If you are in need of supplies it is best to pick them up here in Ballinea as there is a small shop in the village and it will be your last opportunity to do so until you pass here again on your way back.
Leaving the last real urban environment we’ll encounter on the Royal Canal behind us we carry on towards the Shandonagh Bridges which like the Ballinea Bridges comprises of an original Canal Bridge and a more recently added road bridge adjacent to it.
It was around this area that the Royal Canal was dammed in the late 1960’s and for the most part went dry until it’s restoration. This can be read about in chapter 13 on of Ireland’s Royal Canal 1789 – 2009.

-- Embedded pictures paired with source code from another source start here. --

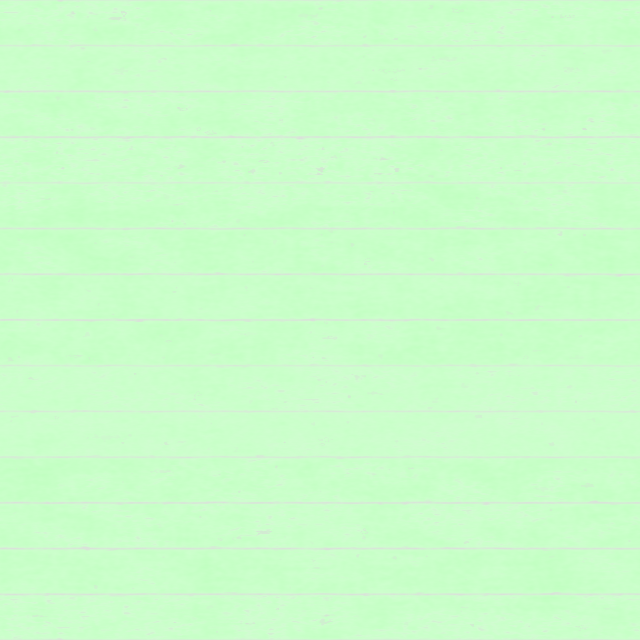
Write a WebGL 1 fragment shader that draws this texture.

```glsl
precision highp float;

uniform vec2 u_resolution;

#define PLANKS 14.0
#define SEAM_WIDTH 0.0025
#define GRAIN 0.012
#define WEAR 0.45
#define SPECK_DENSITY 0.38
#define PAINT vec3(0.793, 1.000, 0.793)
#define DEEP_PAINT vec3(0.762, 1.000, 0.762)
#define PALE_PAINT vec3(0.822, 0.986, 0.822)
#define BARE_WOOD vec3(0.835, 0.885, 0.835)
#define SEAM_COLOR vec3(0.855, 0.885, 0.855)

vec3 hash3(vec2 p, float seed) {
    vec3 q = fract((p.xyx + seed * vec3(7.13, 3.71, 5.37)) * vec3(0.1031, 0.1030, 0.0973));
    q += dot(q, q.yzx + 33.33);
    return fract((q.xxy + q.yzz) * q.zyx);
}

float cornerSlope(vec2 cell, vec2 offset, vec2 cells, float seed) {
    float angle = 6.28318 * hash3(mod(cell, cells), seed).x;
    return dot(vec2(cos(angle), sin(angle)), offset);
}

// Gradient noise that wraps over the canvas
float noise(vec2 uv, vec2 cells, float seed) {
    vec2 p = uv * cells;
    vec2 i = floor(p);
    vec2 f = p - i;
    vec2 w = f * f * f * (f * (f * 6.0 - 15.0) + 10.0);
    vec2 e = vec2(1.0, 0.0);
    float low = mix(cornerSlope(i, f, cells, seed),
                    cornerSlope(i + e, f - e, cells, seed), w.x);
    float high = mix(cornerSlope(i + e.yx, f - e.yx, cells, seed),
                     cornerSlope(i + 1.0, f - 1.0, cells, seed), w.x);
    return mix(low, high, w.y);
}

// Edge softened over a given width, and never less than a pixel
float coverage(float dist, float softness, float pixel) {
    float soft = max(pixel, softness);
    return 1.0 - smoothstep(-0.5 * soft, 0.5 * soft, dist);
}

// Chips and short scratches, one candidate per grid cell
float specks(vec2 uv, vec2 cells, float stretch, float seed, float pixel) {
    vec2 p = uv * cells;
    vec2 cell = floor(p);
    vec3 place = hash3(cell, seed);
    vec3 form = hash3(cell, seed + 19.0);
    vec2 d = (fract(p) - mix(vec2(0.25), vec2(0.75), place.xy)) / cells;
    float size = mix(0.0007, 0.0032, form.x * form.x);
    d.x /= mix(1.0, stretch, form.y);
    float ragged = noise(uv, vec2(150.0, 260.0), seed) * size * 2.0;
    float dist = length(d) - size + ragged;
    if (form.z > 0.82) dist = abs(dist) - 0.0005;
    float present = step(place.z, SPECK_DENSITY);
    return present * coverage(dist, 0.002, pixel) * mix(0.2, 1.0, form.z);
}

void main() {
    vec2 uv = gl_FragCoord.xy / u_resolution;
    float pixel = 1.0 / min(u_resolution.x, u_resolution.y);
    float plank = floor(uv.y * PLANKS);
    vec3 plankRandom = hash3(vec2(plank, 4.0), 11.0);

    // Even paint with faint brushed patches
    float broad = noise(uv, vec2(5.0, 7.0), 31.0);
    float patches = noise(uv, vec2(11.0, 28.0), plank);
    float streaks = noise(uv, vec2(24.0, 112.0), plank + 20.0);
    float mottle = noise(uv, vec2(76.0, 130.0), 37.0);
    float fibres = noise(uv, vec2(110.0, 340.0), 41.0);
    float bands = noise(uv, vec2(38.0, 14.0), plank + 50.0);
    float tone = (plankRandom.x - 0.5) * 0.7 + broad * 0.5 + patches * 0.7;
    tone += streaks * 0.45 + bands * 0.4 + mottle * 0.35;
    vec3 color = mix(PAINT, DEEP_PAINT, clamp(-tone, 0.0, 1.0));
    color = mix(color, PALE_PAINT, clamp(tone * 0.6, 0.0, 1.0));
    color.rb += GRAIN * (0.7 * fibres + 0.7 * mottle);

    // Broken film of wear, gathered on some planks
    float worn = smoothstep(-0.1, 0.55, patches + 0.4 * broad + 0.7 * (plankRandom.y - 0.5));
    float scrape = noise(uv, vec2(58.0, 230.0), 63.0) + 0.5 * fibres + 0.4 * mottle;
    color = mix(color, PALE_PAINT, 0.85 * worn * smoothstep(-0.1, 0.4, scrape));
    color = mix(color, BARE_WOOD, WEAR * worn * smoothstep(0.34, 0.7, scrape));

    // Scattered chips: round small ones, then long ones
    for (int i = 0; i < 3; i++) {
        float layer = float(i);
        vec2 cells = vec2(17.0 - 4.0 * layer, 28.0 - 7.0 * layer);
        float chip = specks(uv, cells, 1.6 + 2.4 * layer, 71.0 + 13.0 * layer, pixel);
        color = mix(color, BARE_WOOD, chip * mix(0.5, 0.95, worn));
    }

    // Seams with uneven strength, soft chipped edges and a pale margin
    float seam = mod(floor(uv.y * PLANKS + 0.5), PLANKS);
    float seamRandom = hash3(vec2(seam, 9.0), 23.0).x;
    float wobble = 0.0014 * noise(uv, vec2(19.0, 14.0), 83.0);
    float seamDistance = abs(fract(uv.y * PLANKS + 0.5) - 0.5 + wobble * PLANKS) / PLANKS;
    float chipping = smoothstep(0.2, 0.6, noise(uv, vec2(48.0, 140.0), 91.0));
    float halfWidth = 0.5 * SEAM_WIDTH * (mix(0.8, 1.1, seamRandom) + 1.6 * chipping);
    float fade = 0.8 + 0.6 * noise(uv, vec2(26.0, 14.0), seam + 97.0);
    fade += 0.4 * noise(uv, vec2(110.0, 14.0), seam + 113.0);
    float line = coverage(seamDistance - halfWidth, 0.0028, pixel);
    float halo = 1.0 - smoothstep(0.0, 0.006, seamDistance);
    color = mix(color, PALE_PAINT, 0.5 * halo);
    color = mix(color, SEAM_COLOR, line * clamp(fade * mix(0.55, 1.15, seamRandom), 0.0, 1.0));

    gl_FragColor = vec4(clamp(color, 0.0, 1.0), 1.0);
}
```
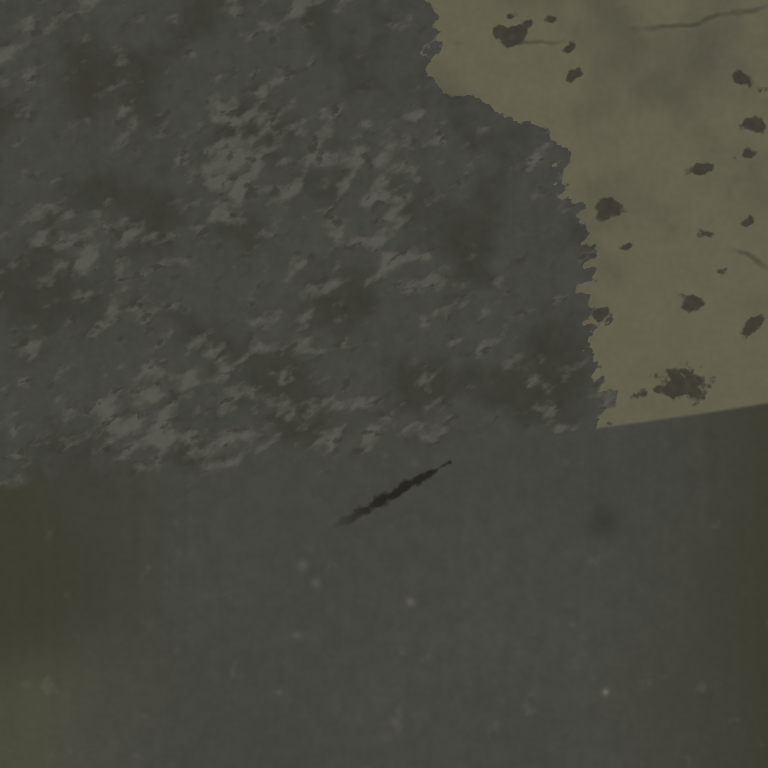
Write a Shadertoy shader that draws this texture.

```glsl
const vec3 PLASTER = vec3(0.275, 0.275, 0.253);
const vec3 DAMP    = vec3(0.236, 0.236, 0.210);
const vec3 OLIVE   = vec3(0.270, 0.270, 0.218);
const vec3 FLAKE   = vec3(0.365, 0.362, 0.325);
const vec3 TAN     = vec3(0.388, 0.376, 0.304);
const vec3 TAN_DIM = vec3(0.340, 0.330, 0.275);
const vec3 STAIN   = vec3(0.215, 0.208, 0.178);
const vec3 SPECK   = vec3(0.500, 0.500, 0.450);
const float SOFT = 0.003;        // edge softness
const float FLAKE_SCALE = 33.0;
const float FLAKE_TILT = 0.55;   // radians
const int SPOTS = 26;
const int SPECKS = 9;

vec2 hash2(vec2 p) {
    vec3 q = fract(vec3(p.xyx) * vec3(0.1031, 0.1030, 0.0973));
    q += dot(q, q.yzx + 33.33);
    return fract((q.xx + q.yz) * q.zy);
}

float gradDot(vec2 cell, vec2 offset, vec2 f) {
    float angle = 6.2832 * hash2(cell + offset + 71.0).x;
    return dot(vec2(cos(angle), sin(angle)), f - offset);
}

float gradientNoise(vec2 p) {
    vec2 i = floor(p), f = fract(p);
    vec2 u = f * f * f * (f * (f * 6.0 - 15.0) + 10.0);
    return mix(mix(gradDot(i, vec2(0, 0), f), gradDot(i, vec2(1, 0), f), u.x),
               mix(gradDot(i, vec2(0, 1), f), gradDot(i, vec2(1, 1), f), u.x), u.y);
}

float fbm(vec2 p) {
    float sum = 0.0, amp = 1.0;
    for (int i = 0; i < 4; i++) {
        sum += amp * gradientNoise(p);
        p = mat2(1.6, 1.2, -1.2, 1.6) * p + 17.3;
        amp *= 0.5;
    }
    return sum;
}

// Coordinates along and across an axis raised by angle a
vec2 alongAxis(vec2 p, float a) {
    return vec2(cos(a) * p.x + sin(a) * p.y, cos(a) * p.y - sin(a) * p.x);
}

// x: distance to the segment, y: position along it
vec2 segment(vec2 p, vec2 a, vec2 b) {
    float t = clamp(dot(p - a, b - a) / dot(b - a, b - a), 0.0, 1.0);
    return vec2(length(p - mix(a, b, t)), t);
}

float blob(vec2 p, vec2 center, vec2 radius) {
    vec2 q = (p - center) / radius;
    return exp(-dot(q, q));
}

float fillBelow(float d) {
    return 1.0 - smoothstep(-SOFT, SOFT, d);
}

vec3 wallColor(vec2 p) {
    float broad = fbm(p * 7.0 + 3.0);
    vec3 col = mix(PLASTER, DAMP, smoothstep(-0.2, 0.6, fbm(p * 9.0 + 40.0)));
    col *= 1.0 + 0.06 * fbm(p * 45.0);
    col = mix(col, STAIN, 0.7 * blob(p, vec2(0.11, 0.89), vec2(0.03, 0.05)));

    // Small broken flakes, streaked along a rising diagonal
    vec2 q = alongAxis(p, FLAKE_TILT) * FLAKE_SCALE * vec2(0.8, 1.4);
    float grain = fbm(q) + 0.6 * broad;
    grain += 0.3 * blob(p, vec2(0.28, 0.43), vec2(0.35, 0.05));
    grain += 0.6 * blob(p, vec2(0.295, 0.80), vec2(0.03, 0.07));
    grain += 0.3 * blob(p, vec2(0.22, 0.69), vec2(0.12, 0.03));
    grain -= 0.15 * smoothstep(0.5, 0.65, p.x);
    col = mix(col, FLAKE, 0.75 * smoothstep(0.1, 0.75, grain));

    // Dark pits crowd around the flakes
    float pits = smoothstep(0.2, 0.55, fbm(q * 1.5 + 60.0));
    return mix(col, STAIN, pits * mix(0.2, 0.6, smoothstep(-0.2, 0.4, grain)));
}

vec3 tanColor(vec2 p) {
    float shade = fbm(p * 6.0 + 20.0);
    vec3 col = mix(TAN, TAN_DIM, smoothstep(-0.1, 0.75, shade + 0.4 * p.y - 0.25));
    col *= 1.0 + 0.03 * fbm(p * 30.0);

    // Irregular dark chips
    float rough = 0.011 * fbm(p * 48.0);
    float chips = 0.0;
    for (int i = 0; i < SPOTS; i++) {
        vec2 h = hash2(vec2(float(i), 5.0)), k = hash2(vec2(float(i), 9.0));
        vec2 d = p - mix(vec2(0.62, 0.47), vec2(1.0, 0.98), h);
        d = alongAxis(d, 0.5 - k.y) * vec2(0.8, 1.25);
        float radius = mix(0.004, 0.022, k.x * k.x);
        chips = max(chips, fillBelow(length(d) + rough - radius));
    }
    // Cluster of pitted chips near the lower edge
    float cluster = blob(p, vec2(0.89, 0.50), vec2(0.05, 0.035));
    chips = max(chips, smoothstep(0.6, 0.85, cluster + 0.5 * fbm(p * 50.0 + 9.0)));
    col = mix(col, STAIN, (0.8 + 0.2 * gradientNoise(p * 90.0)) * chips);

    // Faint broken hairlines
    float bend = 0.012 * fbm(p * 14.0);
    float arc = abs(p.y - 0.945 - 0.3 * pow(max(p.x - 0.6, 0.0), 2.0) + bend);
    float lower = segment(p + bend, vec2(0.93, 0.69), vec2(1.02, 0.645)).x;
    float crack = 1.0 - smoothstep(0.0, 0.006, min(arc, lower));
    return mix(col, STAIN, 0.45 * crack * smoothstep(-0.25, 0.3, fbm(p * 12.0 + 5.0)));
}

vec3 floorColor(vec2 p) {
    float broad = fbm(p * 4.0 + 11.0);
    vec3 col = PLASTER * (1.0 + 0.05 * broad + 0.05 * fbm(p * 38.0));
    float drift = p.x + 0.09 * broad;
    float side = max(1.0 - smoothstep(0.0, 0.24, drift), smoothstep(0.78, 1.02, drift));
    float lit = (1.0 - smoothstep(0.08, 0.2, p.y + 0.04 * broad)) * (1.0 - smoothstep(0.2, 0.4, p.x));
    col = mix(col, OLIVE * mix(0.89, 1.08, lit), side);
    col *= 1.0 + 0.025 * gradientNoise(p * vec2(60.0, 7.0));
    float pale = smoothstep(0.3, 0.85, fbm(p * 24.0 + 8.0) - 0.5 * p.y);
    col = mix(col, FLAKE, 0.45 * pale);
    col = mix(col, DAMP * 0.92, 0.7 * blob(p, vec2(0.785, 0.32), vec2(0.022, 0.018)));

    // Slanted broken gouge with a faint tail
    vec2 gouge = segment(p, vec2(0.42, 0.305), vec2(0.585, 0.398));
    float width = 0.006 * sin(3.1416 * mix(0.1, 0.9, gouge.y));
    float edge = gouge.x + 0.006 * fbm(p * 60.0) - width;
    col = mix(col, STAIN * 0.72, fillBelow(edge) * smoothstep(0.0, 0.45, gouge.y));

    // Pale specks
    for (int i = 0; i < SPECKS; i++) {
        vec2 h = hash2(vec2(float(i), 23.0));
        float size = mix(0.004, 0.008, h.y * h.y);
        col = mix(col, SPECK, 0.75 * h.x * blob(p, h * vec2(0.8, 0.3) + vec2(0.15, 0.01), vec2(size)));
    }
    return col;
}

void mainImage(out vec4 fragColor, in vec2 fragCoord) {
    vec2 p = fragCoord / iResolution.xy;
    float ragged = fbm(p * 14.0 + 30.0);
    float frayed = fbm(alongAxis(p, FLAKE_TILT) * vec2(32.0, 55.0));

    // Stepped, splintered border between grey wall and tan coat
    float border = 0.79 - 0.05 * smoothstep(0.45, 0.80, p.y) - 0.19 * smoothstep(0.80, 0.91, p.y);
    float reach = p.x - border + 0.035 * ragged + 0.03 * frayed;
    vec3 col = mix(wallColor(p), tanColor(p), smoothstep(-SOFT, SOFT, reach));

    // Floor seam, frayed on the left
    float seam = 0.37 + 0.075 * p.x + 0.03 * p.x * p.x * p.x;
    float fray = 0.04 * (ragged + 0.5 * frayed) * (1.0 - smoothstep(0.4, 0.8, p.x));
    float blur = mix(0.015, SOFT, smoothstep(0.3, 0.8, p.x));
    col = mix(floorColor(p), col, smoothstep(-blur, blur, p.y - seam + fray));

    col *= 1.0 + 0.03 * gradientNoise(p * 110.0);
    fragColor = vec4(col, 1.0);
}
```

From Shandonagh it is an idyllic 2 kilometre to Coolnahay Harbour and the 26th Lock which marks the end of the Summit Level and the beginning of the decent of locks down to the 46th Lock at Richmond Harbour. The 26th Lock also has a restored Lock Keepers Cottage and Dolan’s Bridge after which there is a small car park.
As mentioned at the start of this post it is only a short distance from Mullingar Harbour to Coolnahay but it is very enjoyable section of the canal that can be enjoyed by foot or by bike. From here we truly head for the wild west… and County Longford.
Coolnahay and the 26th Lock mark the western end of the Summit Level of the Royal Canal and it is the perfect place to slow things down again and walk the to Ballynacargy. The advantage of leaving the Summit Level is this walk is all down hill from the 26th Lock to the 35th Lock and all of it is covered on the southern bank.
For those interested in the history of the building of the Royal Canal, Coolnahay also marks a very important point in the construction of the canal. The canal reached Coolnahay in 1809, some 19 years after construction first began in Dublin and by this stage the company was heavily in debt and unable to cover the construction costs to complete the canal. It was decided that the Royal Canal Company would be dissolved and the canal completed to the Shannon using public funds. In 1813 the Directors General of Inland Navigation took on to complete the canal under engineer John Killaly and contractors Henry, Mullins and McMahon. You may remember we previously came across the formation of this firm when they tendered for the restoration and extension of the Naas Branch of the Grand Canal as to Corbally Harbour.
As previously mentioned, one of the advantages of this section is a continuous drop down through 10 locks to Ballynacargy. The other big advantage of this area is the pure scenic nature of the remainder of the canal. Mullingar is the last large urban centre we pass through on our way west and from Coolnahay we are truly out in the remote country side only passing through the odd small village or skirting around a small town. 400m from Dolan Bridge we come to the 27th Lock.
Another 500m on from the 27th Lock we come to the 28th Lock which lies slightly around the next bend. Another feature of the Royal Canal as we move further west is that it begins to meander more through the landscape. For those of you who may have seen RTÉ’s Waterways: The Royal Canal series with Dick Warner, you may recall an interview with the daughter of the last lock keeper of the 26th Lock who discusses how her father, Michael Christie, would also look after the 27th and 28th Locks, cycling down to them from the cottage on the 26th Lock. As such it is no surprise that we do not find any cottages at these locks.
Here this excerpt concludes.